Anthracite Range

CB Avalanche Center2015-16 Observations

Location: Kebler Pass Area
Date of Observation: 12/15/2015
Name: Evan Ross, Zach Guy
Subject: Anthracite Range
Aspect: North, East, South
Elevation: 10,000-11,500

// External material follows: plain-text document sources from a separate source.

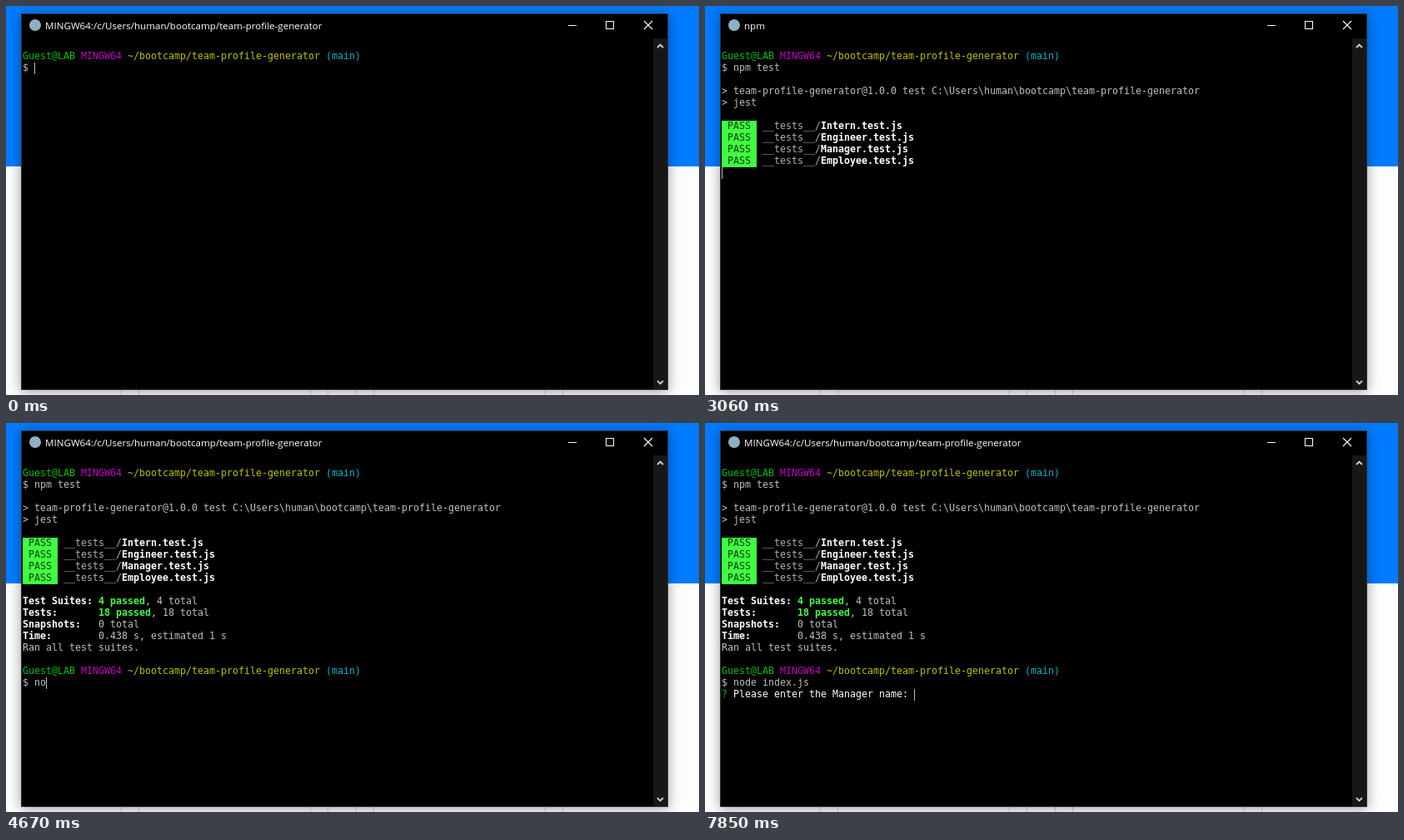
These frames come from a looping animation (832 px wide and 468 px high, 8000 ms). An HTML page with a canvas:

```html
<!DOCTYPE html>
<html lang="en">
<head>
<meta charset="utf-8">
<title>Terminal</title>
<style>
html, body { margin: 0; width: 100%; height: 100%; overflow: hidden; background: #fdfdfd; }
canvas { display: block; }
</style>
</head>
<body>
<canvas id="stage" width="832" height="468"></canvas>
<script>
const ctx = document.getElementById('stage').getContext('2d');
const LOOP = 8000;
const CELL = { w: 7, h: 14, left: 20, top: 40, baseline: 10 };
const MONO = '11.63px "DejaVu Sans Mono", monospace';
const C = {
  text: '#bfbfbf', white: '#ffffff', green: '#00bf00', magenta: '#bf00bf',
  yellow: '#bfbf00', cyan: '#00b4cc', lime: '#40ff40', amber: '#ffff40', dim: '#b0b0b0'
};
const PROJECT = 'team-profile-generator';
const SHELL_TITLE = `MINGW64:/c/Users/human/bootcamp/${PROJECT}`;

const seg = (text, color = C.text, bold = false, fill = null) => ({ text, color, bold, fill });

const prompt = [
  seg('Guest@LAB ', C.green), seg('MINGW64 ', C.magenta),
  seg(`~/bootcamp/${PROJECT} `, C.yellow), seg('(main)', C.cyan)
];
const testLine = (label, name, fill) => [
  seg(` ${label} `, '#123c12', false, fill), seg(' __tests__/', C.dim), seg(`${name}.test.js`, C.white, true)
];
const summary = (label, passed, rest) => [
  seg(label.padEnd(13), C.white, true), seg(passed, C.lime, true), seg(rest)
];

// Each entry: first visible time, row, segments, optional end time.
const lines = [
  [0, 1, prompt],
  [0, 2, [seg('$')]],
  [2200, 4, [seg(`> ${PROJECT}@1.0.0 test C:\\Users\\human\\bootcamp\\${PROJECT}`)]],
  [2200, 5, [seg('> jest')]],
  [2820, 8, testLine('RUNS', 'Intern', C.amber), 3060],
  ...['Intern', 'Engineer', 'Manager', 'Employee'].map(
    (name, i) => [3060, 7 + i, testLine('PASS', name, C.lime)]),
  [3180, 12, summary('Test Suites:', '4 passed', ', 4 total')],
  [3180, 13, summary('Tests:', '18 passed', ', 18 total')],
  [3180, 14, summary('Snapshots:', '', '0 total')],
  [3180, 15, summary('Time:', '', '0.438 s, estimated 1 s')],
  [3180, 16, [seg('Ran all test suites.')]],
  [3550, 18, prompt],
  [3550, 19, [seg('$')]],
  [6740, 20, [seg('? ', C.green), seg('Please enter the Manager name:', C.white)]]
];

const typed = [
  { row: 2, keys: [[500, 'n'], [620, 'p'], [860, 'm'], [980, ' '], [1100, 'te'], [1220, 's'], [1340, 't']] },
  { row: 19, keys: [[4670, 'no'], [4920, 'd'], [5160, 'e'], [5280, ' '], [5520, 'i'], [5640, 'nd'],
    [5760, 'e'], [6000, 'x'], [6120, '.j'], [6240, 's']] }
];

// Time, row, column; a lone time hides the cursor.
const cursorMoves = [
  [0, 2, 2], [250], [1580, 3, 0], [2200, 7, 0], [2700], [2820, 9, 0], [3060, 11, 0],
  [3180, 17, 0], [3550, 19, 2], [4050], [6490, 20, 0], [6740, 20, 33], [7230], [7850, 20, 33]
];
for (const { row, keys } of typed) {
  let col = 2;
  for (const [time, text] of keys) cursorMoves.push([time, row, col += text.length]);
}
cursorMoves.sort((a, b) => a[0] - b[0]);

function rect(x, y, w, h, color) {
  ctx.fillStyle = color;
  ctx.fillRect(x, y, w, h);
}

function path(points, color = C.white, width = 1) {
  ctx.beginPath();
  points.forEach(([x, y], i) => i ? ctx.lineTo(x, y) : ctx.moveTo(x, y));
  ctx.strokeStyle = color;
  ctx.lineWidth = width;
  ctx.stroke();
}

function drawPage() {
  rect(0, 0, 832, 468, '#fdfdfd');
  rect(0, 0, 832, 193, '#007bff');
  for (const x of [138, 159, 365, 386, 420, 441, 647, 668]) rect(x, 455, 1, 13, '#d6d6d6');
}

function drawWindow(title) {
  ctx.save();
  ctx.shadowColor = 'rgba(0,0,0,.38)';
  ctx.shadowBlur = 14;
  ctx.shadowOffsetY = 2;
  rect(18, 9, 777, 453, '#303030');
  ctx.restore();
  rect(19, 10, 775, 451, '#000000');

  ctx.fillStyle = '#8fb0c4';
  ctx.beginPath();
  ctx.arc(35, 23, 7, 0, Math.PI * 2);
  ctx.fill();

  ctx.font = '11.6px "Open Sans", sans-serif';
  ctx.fillStyle = C.white;
  ctx.fillText(title, 47, 28);

  rect(675, 23, 10, 1, C.white);
  ctx.strokeStyle = C.white;
  ctx.lineWidth = 1;
  ctx.strokeRect(720.5, 18.5, 9, 9);
  path([[766, 18], [776, 28]], C.white, 1.1);
  path([[776, 18], [766, 28]], C.white, 1.1);

  rect(777, 39, 17, 422, '#171717');
  path([[782, 50], [785.5, 46.5], [789, 50]], '#d0d0d0', 1.8);
  path([[782, 451], [785.5, 454.5], [789, 451]], '#d0d0d0', 1.8);
}

function drawText(row, col, { text, color, bold, fill }) {
  const x = CELL.left + col * CELL.w;
  const y = CELL.top + row * CELL.h;
  if (fill) rect(x, y, text.length * CELL.w, CELL.h, fill);
  ctx.font = (bold ? 'bold ' : '') + MONO;
  ctx.fillStyle = color;
  [...text].forEach((ch, i) => ctx.fillText(ch, x + i * CELL.w, y + CELL.baseline));
}

function drawTerminal(t) {
  for (const [from, row, segments, until = LOOP] of lines) {
    if (t < from || t >= until) continue;
    let col = 0;
    for (const s of segments) {
      drawText(row, col, s);
      col += s.text.length;
    }
  }
  for (const { row, keys } of typed) {
    const text = keys.filter(([time]) => t >= time).map(key => key[1]).join('');
    drawText(row, 2, seg(text));
  }
  const [, row, col] = cursorMoves.findLast(([time]) => t >= time);
  if (row !== undefined) {
    rect(CELL.left + col * CELL.w, CELL.top + row * CELL.h, 1, CELL.h, C.text);
  }
}

let start = null;
function frame(now) {
  start ??= now;
  const t = (now - start) % LOOP;
  drawPage();
  drawWindow(t >= 1830 && t < 3550 ? 'npm' : SHELL_TITLE);
  drawTerminal(t);
  requestAnimationFrame(frame);
}
requestAnimationFrame(frame);
</script>
</body>
</html>
```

Avalanches: A few very small soft slabs that appeared to be about 4″ deep, failing within the storm snow, on a SSE near ridgeline. The crowns had started filling back in and estimations were tough. Several, small skier triggered sluffs in steep terrain.
Weather: Overcast sky. Snow showers were steady in the morning before tapering by 11am with a few short, heavy bursts in the afternoon. At ridgeline winds were westerly to northwesterly. Before noon they were light with moderate gusts, then increasing around 2:30 and becoming more steady at moderate speeds. Cold temps.
Snowpack: By 3pm, storm snow accumulations where in the 14-17″ of low density snow around 11,000ft.  Most of the accumulations came last night and early this morning.  Near ridgeline this snow was fairly evenly distributed between north, south and east, with little signs of recent loading.  A sparsely treed ridgeline in the distance  looked much more wind effected with snow being deposited on a SE-S aspect. Noticed a few isolated areas with some wind texture on the surface, but didn’t find signs of slabbiness in the new snow where we traveled. Column tests and hand pits generally crumbed away during isolation, and cracking was confined to a few inches on slopes up to 40 degrees.  Below treeline the old snow interface was generally very weak on north and east aspects. Valley winds were adding some texture to the snow surface in the late afternoon, increasing cohesion.  Found about 10″ of storm snow at 9,660 near splains Gulch at 4pm.